You are at the center of everything we do at Fred Hutchinson Cancer Center. Here, we surround you with a team of specialists who work together closely to provide expert care and compassionate support throughout your treatment and beyond.
We guide you every step of the way, combining our deep clinical expertise in Waldenström macroglobulinemia (WM) with a commitment to meet your unique needs.
Because WM is so rare, most hematologist-oncologists in the community have seen only a handful of people with this condition. At Fred Hutch, we’ve treated more than 200 people with WM in the past five years — experience that translates into state-of-the-art diagnosis and care for you.
Although WM is lymphoma, it’s a unique type, and many of the usual tenets of lymphoma care do not apply. To receive the most effective treatment for your disease — and avoid overtreatment — it’s important to see doctors with expertise in WM, like our team at Fred Hutch. We provide all forms of treatment for this disease.
Along with offering the latest chemotherapies, targeted therapies and immunotherapies, we’re involved in WM clinical trials to develop new options to suppress or kill WM cells. To advance care for patients everywhere, we collaborate with WM experts at other research and treatment centers.
The Fred Hutch Blood and Marrow Transplant Program consistently achieves higher-than-expected transplant survival rates. We pioneered blood and marrow transplants and have performed more than any other institution in the world. Dr. David Maloney is an international expert in transplants for WM.
Fred Hutch is the leading cancer treatment center in the region and among the top nationally, according to U.S. News & World Report.
We are a comprehensive cancer center, a designation from the National Cancer Institute (NCI) that reflects our scientific leadership and the depth and breadth of our research to prevent, diagnose and treat cancer.
WM, also known as lymphoplasmacytic lymphoma, is one type of cancer of the lymph system. Like other lymphomas, WM occurs because something goes wrong inside your lymphocytes, a type of white blood cell made in your bone marrow and found in your blood and lymph tissue.
Treatment for WM differs from treatment for other types of lymphoma and must be tailored to each individual. It’s important to be treated at a specialized center with expertise in WM. But because the condition is rare, many hospitals and clinics do not have much experience with it.
At Fred Hutch, you receive care from a team of providers with extensive experience in your disease. Your team includes physicians, a patient care coordinator, a registered nurse, an advanced practice provider and others, based on your needs. You also have access to experts like registered dietitians, social workers, acupuncturists, psychiatrists and more who specialize in supporting people with cancer or blood disorders.
For WM patients, this means more treatment options at Fred Hutch than you might find elsewhere, including the chance to participate in one of many ongoing clinical trials conducted at Fred Hutch and UW Medicine.
Many patients at Fred Hutch receive promising therapies by taking part in clinical trials. These research studies are done by physician-scientists from Fred Hutch and UW Medicine. They test new treatments or new ways to use current treatments. We have participated in and contributed to many studies testing new medicines with unique ways to suppress or kill WM cells.

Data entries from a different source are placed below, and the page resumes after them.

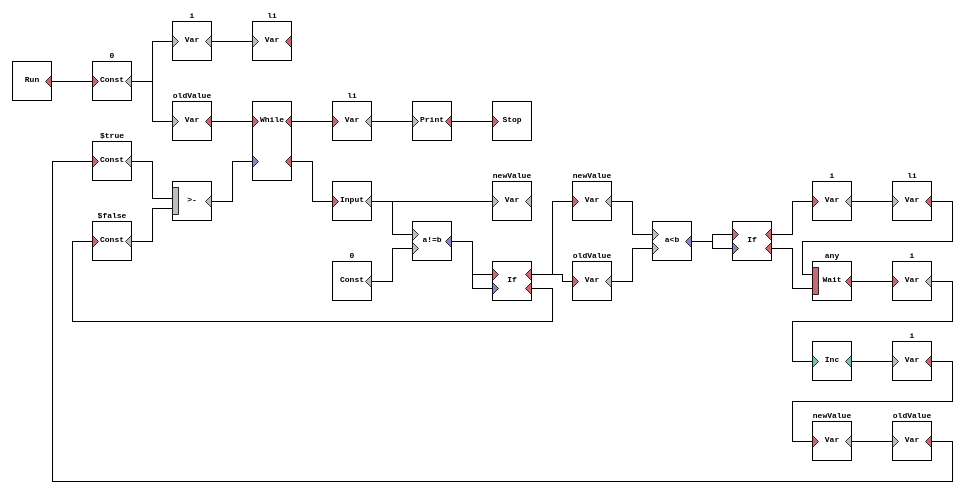
<!DOCTYPE html>
<html lang="en">
<head>
<meta charset="utf-8">
<title>Dataflow diagram</title>
<style>
:root {
  --paper: #ffffff;
  --ink: #000000;
  --control: #c9696f;
  --value: #bebebe;
  --logic: #8f83c4;
  --number: #72c4b6;
}
* { box-sizing: border-box; }
html, body { margin: 0; overflow: hidden; background: var(--paper); }
.diagram {
  position: relative;
  width: 966px;
  height: 495px;
  overflow: hidden;
  background: var(--paper);
  color: var(--ink);
  font: bold 8px/10px "Liberation Mono", monospace;
}
.layer { position: absolute; left: 0; top: 0; display: block; }
.wires path { fill: none; stroke: var(--ink); stroke-width: 1; shape-rendering: crispEdges; }
.node {
  position: absolute;
  width: 40px;
  height: 40px;
  padding-top: 13px;
  border: 1px solid var(--ink);
  background: var(--paper);
  text-align: center;
  white-space: nowrap;
}
.node.tall { height: 80px; }
.caption {
  position: absolute;
  left: -11px;
  right: -11px;
  top: -11px;
}
.ports { stroke: var(--ink); stroke-width: .8; }
.control { fill: var(--control); }
.value { fill: var(--value); }
.logic { fill: var(--logic); }
.number { fill: var(--number); }
</style>
</head>
<body>
<main class="diagram">
  <svg class="layer wires" width="966" height="495" viewBox="0 0 966 495" aria-hidden="true">
    <g transform="translate(.5 .5)">
      <path d="M51 81H92M131 81H152M172 41H152V121H172M211 41H252M211 121H252"/>
      <path d="M291 121H332M371 121H412M451 121H492M291 161H312V201H332"/>
      <path d="M131 161H152V198H172M131 241H152V208H172M211 201H232V161H252"/>
      <path d="M371 201H492M392 201V234H412M371 281H392V248H412"/>
      <path d="M451 241H472V288H492M472 274H492"/>
      <path d="M531 274H552V201H572M552 274H562V281H572"/>
      <path d="M531 288H552V321H72V241H92"/>
      <path d="M611 201H632V234H652M611 281H632V248H652"/>
      <path d="M691 241H712M732 234H712V248H732"/>
      <path d="M771 234H792V201H812M771 248H792V288H812"/>
      <path d="M851 201H892M931 201H952V241H802V274H812"/>
      <path d="M851 281H892M931 281H952V321H792V361H812"/>
      <path d="M851 361H892M931 361H952V401H792V441H812"/>
      <path d="M851 441H892M931 441H952V481H52V161H92"/>
    </g>
  </svg>

  <div class="node" style="left:12px;top:61px">Run</div>
  <div class="node" style="left:92px;top:61px"><span class="caption">0</span>Const</div>
  <div class="node" style="left:172px;top:21px"><span class="caption">i</span>Var</div>
  <div class="node" style="left:252px;top:21px"><span class="caption">li</span>Var</div>
  <div class="node" style="left:172px;top:101px"><span class="caption">oldValue</span>Var</div>
  <div class="node tall" style="left:252px;top:101px">While</div>
  <div class="node" style="left:332px;top:101px"><span class="caption">li</span>Var</div>
  <div class="node" style="left:412px;top:101px">Print</div>
  <div class="node" style="left:492px;top:101px">Stop</div>

  <div class="node" style="left:92px;top:141px"><span class="caption">$true</span>Const</div>
  <div class="node" style="left:92px;top:221px"><span class="caption">$false</span>Const</div>
  <div class="node" style="left:172px;top:181px">&gt;-</div>

  <div class="node" style="left:332px;top:181px">Input</div>
  <div class="node" style="left:332px;top:261px"><span class="caption">0</span>Const</div>
  <div class="node" style="left:412px;top:221px">a!=b</div>
  <div class="node" style="left:492px;top:181px"><span class="caption">newValue</span>Var</div>
  <div class="node" style="left:492px;top:261px">If</div>
  <div class="node" style="left:572px;top:181px"><span class="caption">newValue</span>Var</div>
  <div class="node" style="left:572px;top:261px"><span class="caption">oldValue</span>Var</div>
  <div class="node" style="left:652px;top:221px">a&lt;b</div>
  <div class="node" style="left:732px;top:221px">If</div>

  <div class="node" style="left:812px;top:181px"><span class="caption">i</span>Var</div>
  <div class="node" style="left:892px;top:181px"><span class="caption">li</span>Var</div>
  <div class="node" style="left:812px;top:261px"><span class="caption">any</span>Wait</div>
  <div class="node" style="left:892px;top:261px"><span class="caption">i</span>Var</div>
  <div class="node" style="left:812px;top:341px">Inc</div>
  <div class="node" style="left:892px;top:341px"><span class="caption">i</span>Var</div>
  <div class="node" style="left:812px;top:421px"><span class="caption">newValue</span>Var</div>
  <div class="node" style="left:892px;top:421px"><span class="caption">oldValue</span>Var</div>

  <svg class="layer ports" width="966" height="495" viewBox="0 0 966 495" aria-hidden="true">
    <defs>
      <polygon id="in" points="0,-6 6,0 0,6"/>
      <polygon id="out" points="0,-6 -6,0 0,6"/>
    </defs>
    <g transform="translate(.5 .5)">
      <g class="control">
        <use href="#in" x="92" y="81"/>
        <use href="#in" x="252" y="121"/>
        <use href="#in" x="332" y="121"/>
        <use href="#in" x="492" y="121"/>
        <use href="#in" x="92" y="161"/>
        <use href="#in" x="92" y="241"/>
        <use href="#in" x="332" y="201"/>
        <use href="#in" x="572" y="201"/>
        <use href="#in" x="572" y="281"/>
        <use href="#in" x="492" y="274"/>
        <use href="#in" x="732" y="234"/>
        <use href="#in" x="812" y="201"/>
        <use href="#in" x="892" y="281"/>
        <use href="#in" x="812" y="441"/>
        <use href="#out" x="51" y="81"/>
        <use href="#out" x="291" y="41"/>
        <use href="#out" x="211" y="121"/>
        <use href="#out" x="291" y="121"/>
        <use href="#out" x="291" y="161"/>
        <use href="#out" x="451" y="121"/>
        <use href="#out" x="531" y="274"/>
        <use href="#out" x="531" y="288"/>
        <use href="#out" x="771" y="234"/>
        <use href="#out" x="771" y="248"/>
        <use href="#out" x="931" y="201"/>
        <use href="#out" x="851" y="281"/>
        <use href="#out" x="931" y="361"/>
        <use href="#out" x="931" y="441"/>
        <rect x="812" y="267" width="6" height="27"/>
      </g>
      <g class="value">
        <use href="#in" x="172" y="41"/>
        <use href="#in" x="252" y="41"/>
        <use href="#in" x="172" y="121"/>
        <use href="#in" x="412" y="121"/>
        <use href="#in" x="492" y="201"/>
        <use href="#in" x="412" y="234"/>
        <use href="#in" x="412" y="248"/>
        <use href="#in" x="652" y="234"/>
        <use href="#in" x="652" y="248"/>
        <use href="#in" x="892" y="201"/>
        <use href="#in" x="892" y="361"/>
        <use href="#in" x="892" y="441"/>
        <use href="#out" x="131" y="81"/>
        <use href="#out" x="211" y="41"/>
        <use href="#out" x="371" y="121"/>
        <use href="#out" x="131" y="161"/>
        <use href="#out" x="131" y="241"/>
        <use href="#out" x="211" y="201"/>
        <use href="#out" x="371" y="201"/>
        <use href="#out" x="371" y="281"/>
        <use href="#out" x="531" y="201"/>
        <use href="#out" x="611" y="201"/>
        <use href="#out" x="611" y="281"/>
        <use href="#out" x="851" y="201"/>
        <use href="#out" x="931" y="281"/>
        <use href="#out" x="851" y="441"/>
        <rect x="172" y="187" width="6" height="27"/>
      </g>
      <g class="logic">
        <use href="#in" x="252" y="161"/>
        <use href="#in" x="492" y="288"/>
        <use href="#in" x="732" y="248"/>
        <use href="#out" x="451" y="241"/>
        <use href="#out" x="691" y="241"/>
      </g>
      <g class="number">
        <use href="#in" x="812" y="361"/>
        <use href="#out" x="851" y="361"/>
      </g>
    </g>
  </svg>
</main>
</body>
</html>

Every advance in cancer treatment in recent years has come out of clinical trials. We offer more active clinical trials than anywhere else, which means more treatment options for patients like you.